Dr. Dele Seteolu of the political science department, Lagos State University (LASU), while delivering his lecture titled, ‘Abubakar Momoh and the Paradox of Democracy’, posited that the idea of democracy connotes representation and empowerment so that the people can determine who their leaders will be.
He noted that many African countries, including Nigeria were facing the threat of a shrinking democratic space and the imposition of the authoritarian culture.
He, however, regretted that the law and the electoral processes which ought to bow to the will of the people have now become both monetized and politicized.
Citing the case before the Supreme Court’s over the rift between the National Assembly and the Presidency regarding sections 12(4) and 84(4) of the Electoral Act 2022 (as amended), Seteolu said that the judiciary must avoid the politics of the matter so that the appropriate interpretation of the law would succumb to the will of the electorate.

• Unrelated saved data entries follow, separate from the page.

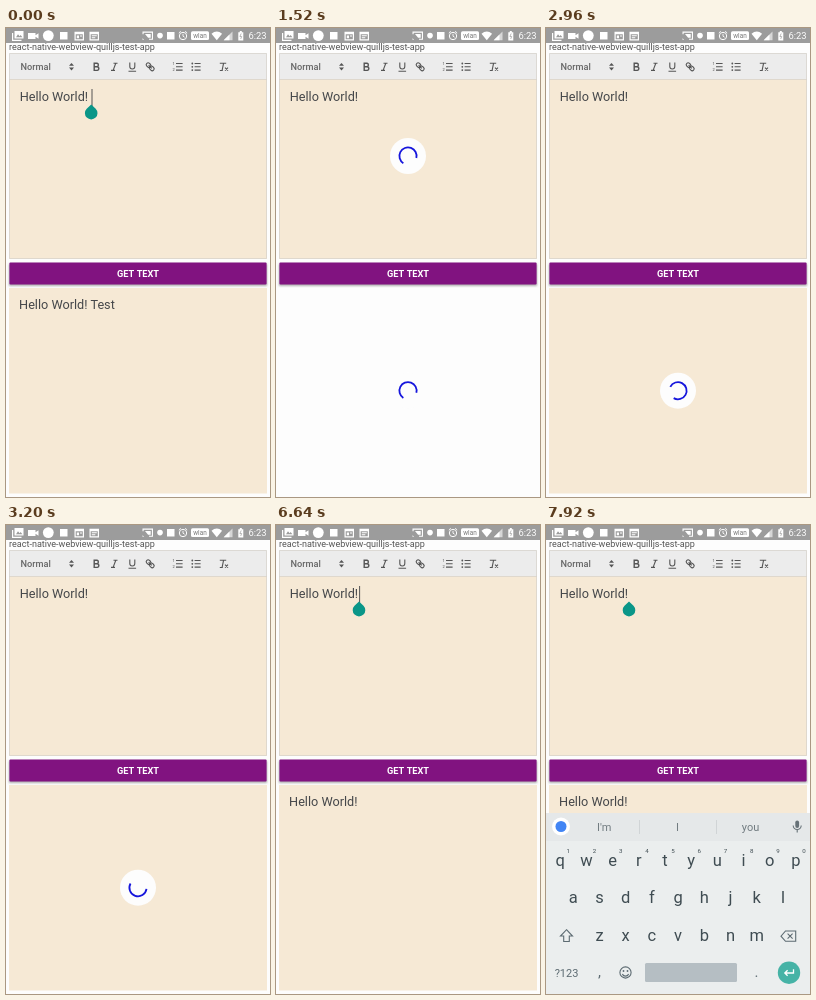
An HTML page that plays this animation: 264x469 px, repeating every 8000 ms.

```html
<!DOCTYPE html>
<html lang="en">
<head>
<meta charset="utf-8">
<title>Rich text editor demo</title>
<style>
html, body { margin: 0; width: 100%; height: 100%; overflow: hidden; background: #fdfdfd; }
svg { display: block; width: 264px; height: 469px; font-family: Roboto, sans-serif; }
.mid { text-anchor: middle; }
.line { fill: none; stroke: #555; stroke-width: 1.1; }
.body { font-size: 12.7px; fill: #45474a; }
.arc { fill: none; stroke: #1616dc; stroke-width: 1.8; }
</style>
</head>
<body>
<svg viewBox="0 0 264 469">
  <defs>
    <clipPath id="btnClip"><rect x="3.4" y="234.4" width="257.2" height="22.2" rx="1"/></clipPath>
    <filter id="shade" x="-5%" y="-30%" width="110%" height="170%"><feGaussianBlur stdDeviation="1"/></filter>
  </defs>
  <rect width="264" height="469" fill="#fdfdfd"/>

  <g id="app">
    <text x="3" y="22.3" font-size="9.05" fill="#555">react-native-webview-quilljs-test-app</text>

    <g id="editor">
      <rect x="3" y="51" width="258" height="180" fill="#f6e9d5"/>
      <rect x="3" y="25" width="258" height="26" fill="#ececec"/>
      <path d="M3.5 25.5H260.5V230.5H3.5ZM3 51.5H261" fill="none" stroke="#d6d2ca" stroke-width=".7"/>
      <g fill="#555">
        <text x="14.5" y="41.5" font-size="9.2" font-weight="500" fill="#666">Normal</text>
        <path d="M63 37.8l2.5-2.8 2.5 2.8zM63 39.6l2.5 2.8 2.5-2.8z"/>
        <text x="166.4" y="37.4" font-size="4">1</text>
        <text x="166.4" y="43" font-size="4">2</text>
        <circle cx="186.3" cy="35.5" r=".9"/><circle cx="186.3" cy="38.8" r=".9"/><circle cx="186.3" cy="42.1" r=".9"/>
      </g>
      <g class="line">
        <path d="M88.2 35.2H91a1.8 1.8 0 0 1 0 3.5H88.2ZM88.2 38.7H91.4a1.9 1.9 0 0 1 0 3.7H88.2Z" stroke-width="1.4"/>
        <path d="M107.5 35.2h4M105 42.4h4M109.8 35.2l-2.7 7.2"/>
        <path d="M123.8 34.5v4a2.5 2.5 0 0 0 5 0v-4M122.5 43.2h7.6"/>
        <g transform="rotate(45 144.2 38.8)">
          <rect x="139.4" y="36.9" width="5" height="3.8" rx="1.9"/>
          <rect x="144" y="36.9" width="5" height="3.8" rx="1.9"/>
          <path d="M142 38.8h4.4"/>
        </g>
        <path d="M170 35.5h6.6M170 38.8h6.6M170 42.1h6.6M188.6 35.5h6M188.6 38.8h6M188.6 42.1h6"/>
        <path d="M213.8 35.2h6.4M217.6 35.2l-1.5 7.2M213.8 42.5h3M219 39.6l3 3M222 39.6l-3 3"/>
      </g>
      <text class="body" x="13.7" y="73.1">Hello World!</text>
      <g id="caret">
        <rect id="bar" x="-.5" y="61" width="1" height="17" fill="#555"/>
        <path id="handle" d="M0 76.6L4.5 80.7A6.3 6.3 0 1 1-4.5 80.7Z" fill="#0a9688"/>
      </g>
    </g>

    <rect x="3" y="236" width="258" height="22" fill="#777" opacity=".6" filter="url(#shade)"/>
    <rect x="3.4" y="234.4" width="257.2" height="22.2" rx="1" fill="#811380"/>
    <circle id="ripple" cx="132" cy="245.5" fill="#fff" clip-path="url(#btnClip)"/>
    <text class="mid" x="132" y="249" font-size="9.2" font-weight="700" word-spacing=".8" fill="#fff">GET TEXT</text>

    <g id="output">
      <rect x="3" y="260" width="258" height="205.5" fill="#f6e9d5"/>
      <text class="body" id="result" x="13.1" y="281"></text>
    </g>
    <g id="spinTop" transform="translate(132 128)"><circle r="18" fill="#fdfdfd"/><path class="arc"/></g>
    <g id="spinLow" transform="translate(132 362.7)"><circle r="18" fill="#fdfdfd"/><path class="arc"/></g>
  </g>

  <g id="keys">
    <rect y="288" width="264" height="183" fill="#ebeeee"/>
    <rect y="288" width="264" height="28" fill="#e5e8e9"/>
    <circle cx="15" cy="301.5" r="9" fill="#fff"/>
    <circle cx="15" cy="301.5" r="5.5" fill="#4285f4"/>
    <path d="M93.5 295v14M170.5 295v14" stroke="#d0d4d6"/>
    <g class="mid" font-size="11" fill="#727c81">
      <text x="58.3" y="306">I'm</text><text x="131.5" y="306">I</text><text x="204.5" y="306">you</text>
    </g>
    <rect x="249.3" y="295.5" width="3.8" height="7.5" rx="1.9" fill="#667177"/>
    <path d="M247.2 300.5a4 4 0 0 0 8 0M251.2 304.5v3" fill="none" stroke="#667177" stroke-width="1.1"/>
    <g id="letters" class="mid" fill="#3f4c52"></g>
    <g fill="none" stroke="#5d6b72" stroke-width="1.1">
      <path d="M20.5 404.7l6 6.3h-3.2v5.5h-5.6V411h-3.2z"/>
      <path d="M239.5 406h10.2v10.3h-10.2l-4.5-5.1zM241.6 408.7l5 5M246.6 408.7l-5 5"/>
      <circle cx="79.5" cy="447.5" r="5.6"/>
      <path d="M76.4 449a3.3 3.3 0 0 0 6.2 0"/>
    </g>
    <g fill="#5d6b72">
      <circle cx="77.5" cy="446" r=".9"/><circle cx="81.5" cy="446" r=".9"/>
      <text class="mid" x="20.5" y="451.7" font-size="11">?123</text>
      <text class="mid" x="53.5" y="452" font-size="15">,</text>
      <text class="mid" x="210.5" y="452" font-size="15">.</text>
    </g>
    <rect x="99" y="438" width="92" height="19" rx="1.5" fill="#b5bec3"/>
    <circle cx="243" cy="447.7" r="11.2" fill="#46b3a6"/>
    <path d="M247.5 444.3v3.7h-8.5M241.6 445.2l-2.8 2.8 2.8 2.8" fill="none" stroke="#fff" stroke-width="1.3"/>
  </g>

  <g id="status">
    <rect width="264" height="15" fill="#9c9c9c"/>
    <g fill="#fff">
      <path d="M8.5 3h9v7.5h-9zM6 5h1.2v6.8h8.3V13H6z"/>
      <path d="M10 9.3l2-3 1.6 1.9 1-1.2 1.8 2.3z" fill="#9c9c9c"/>
      <path d="M22 5h7.5v2.2l3-2v5.6l-3-2V11H22z"/>
      <circle cx="42.3" cy="7.6" r="5.4"/>
      <rect x="54" y="4" width="7.5" height="7.5"/>
      <path d="M68.5 3.8h9.5v8.7h-9.5zM69.7 6.2v5h7.1v-5z" fill-rule="evenodd"/>
      <path d="M70.8 7.4h2.2v2.8h-2.2zM74 7.4h2v1h-2z"/>
      <path d="M83.5 3.8H93v8.7h-9.5zM84.7 6.2v5h7.1v-5z" fill-rule="evenodd"/>
      <path d="M85.8 7.2h5v1h-5zM85.8 9.2h3.5v1h-3.5z"/>
      <path d="M136.5 3.6h10.5v8.2h-4v-1.1h2.9v-6h-8.3v1.5h-1.1zM139 5.9h5.7v3.8h-2.6zM136.5 10.2l1.7 1.6h-1.7z"/>
      <circle cx="154" cy="7.6" r="2.8"/>
      <rect x="161" y="4" width="7.5" height="7.5"/>
      <rect x="185" y="3.2" width="18" height="8.8" rx="1.5"/>
      <path d="M205.5 5.8q5.3-4.4 10.6 0L210.8 12.3z"/>
      <path d="M226.5 3.5v8.8h-8.8z" opacity=".6"/>
      <path d="M223.5 6.5v5.8h-5.8z"/>
      <path d="M232.3 4.2h1.5V3h2v1.2h1.5v8.3h-5z"/>
      <text x="242.4" y="11.4" font-size="9.4">6:23</text>
    </g>
    <text class="mid" x="194" y="9.7" font-size="6.4" fill="#777">wlan</text>
    <path d="M235.2 5.5l-1.3 3h1.8l-1 2.5" fill="none" stroke="#9c9c9c" stroke-width=".7"/>
    <g fill="none" stroke="#fff">
      <circle cx="177" cy="8" r="3.7"/>
      <path d="M177 5.8v2.4l1.6 1M172.8 5l2-1.8M181.2 5l-2-1.8" stroke-width=".9"/>
    </g>
  </g>
</svg>

<script>
const $ = id => document.getElementById(id);
const LOOP = 8000;
const within = (t, a, b) => t >= a && t < b;
const clamp = v => Math.max(0, Math.min(1, v));
const smooth = v => { v = clamp(v); return v * v * (3 - 2 * v); };
const show = (id, on) => $(id).setAttribute("display", on ? "inline" : "none");

function addLetters() {
  const put = (s, x, y, size) =>
    `<text x="${x}" y="${y}" font-size="${size}">${s}</text>`;
  const row = (chars, x, y, size = 16.5) =>
    [...chars].map((c, i) => put(c, x + i * 26.2, y, size)).join("");
  $("letters").innerHTML = row("qwertyuiop", 14.2, 340.7) + row("asdfghjkl", 27.3, 378.2) +
    row("zxcvbnm", 53.5, 416) + row("1234567890", 22.3, 327.5, 6.2);
}

// Growing, then shrinking arc on a steadily turning ring
function arcPath(t) {
  const u = 0.83 + (t - 2080) / 1333;
  const turn = Math.floor(u), p = u - turn;
  const base = 270 * turn + 494 * (u - 0.83) - 30;
  const from = base + 270 * smooth(p * 2 - 1);
  const to = base + 270 * smooth(p * 2) + 4;
  const at = deg => {
    const a = deg * Math.PI / 180;
    return `${(8.6 * Math.cos(a)).toFixed(2)} ${(8.6 * Math.sin(a)).toFixed(2)}`;
  };
  return `M${at(from)}A8.6 8.6 0 ${to - from > 180 ? 1 : 0} 1 ${at(to)}`;
}

function spin(id, t, start, end) {
  const on = within(t, start, end);
  show(id, on);
  if (on) $(id).lastElementChild.setAttribute("d", arcPath(t));
}

function draw(t) {
  const first = t < 320;
  show("app", first || t >= 880);
  show("editor", first || t >= 1440);
  show("output", first || t >= 2640);
  $("result").textContent = first ? "Hello World! Test" : t >= 5440 ? "Hello World!" : "";
  spin("spinTop", t, 880, 2000);
  spin("spinLow", t, 880, 3280);

  show("caret", first || t >= 6560);
  show("bar", t < 80 || within(t, 6560, 7120) || within(t, 7680, 7920));
  $("bar").setAttribute("transform", `translate(${first ? 86 : 83.6} 0)`);
  $("handle").setAttribute("transform", `translate(${first ? 85.2 : 83} 0)`);

  const press = (t - 5200) / 560;
  show("ripple", within(press, 0, 1));
  $("ripple").setAttribute("r", 10 + 130 * smooth(press * 1.4));
  $("ripple").setAttribute("opacity", 0.2 * (1 - smooth(press * 2 - 1)));

  const rise = clamp((t - 6680) / 280);
  show("keys", rise > 0);
  $("keys").setAttribute("transform", `translate(0 ${182 * (1 - rise) ** 2})`);
}

addLetters();
const begin = performance.now();
function tick() {
  draw((performance.now() - begin) % LOOP);
  requestAnimationFrame(tick);
}
tick();
</script>
</body>
</html>
```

He said, “In any democracy, the rule of the game is documented in the Electoral Act of Law what happens if the Electoral Act itself becomes the instrument of de-democratization?
“The Electoral Act as amended has elicited rift between the parliament and Presidency, especially section 22 (4) and 84 (4). The court had been further drawn into the controversies on 12 (4). Hence the judgment of Umuahia High Court and its nullification by the Court of Appeal.
“The Supreme Court should, however, expedite hearing on this important issue and avoid its politics. The politicization of the court, especially in the Fourth Republic raises doubt on its Integrity. The challenge, therefore is to depoliticize the court and strengthen its capacity to mediate threats to democracy.”
On his part, the Executive Director, CHRICED, Dr. Ibrahim Zikirullahi, said the judiciary is key driver of democratic growth and development and that policymakers must come up with systems to ensure no one could purchase fraudulent judgments in the country.
Zikirullahi said, “Our judiciary has become so politicized. You could read in between most of the judgements that come out of the courts today that they are political decisions. Justice in Nigeria has become for the highest bidder.
“It is left for Nigerians to ensure that they hold the nation’s leaders to account and ensure that the right things are done by the judiciary and other appropriate authorities.”
Other dignitaries at the occasion including Ms. Tawa Momoh, wife of late Prof. Abubakar Momoh; the Director, Africa Office, MacArthur Foundation, Dr. Kole Shettima; and the Director-General, The Electoral Institute, Dr. Sa’ad Idris, said late Prof. Momoh exemplified and stood for the ideals of public good, passion for humanity, social justice and selflessness throughout his lifetime, worthy of emulation.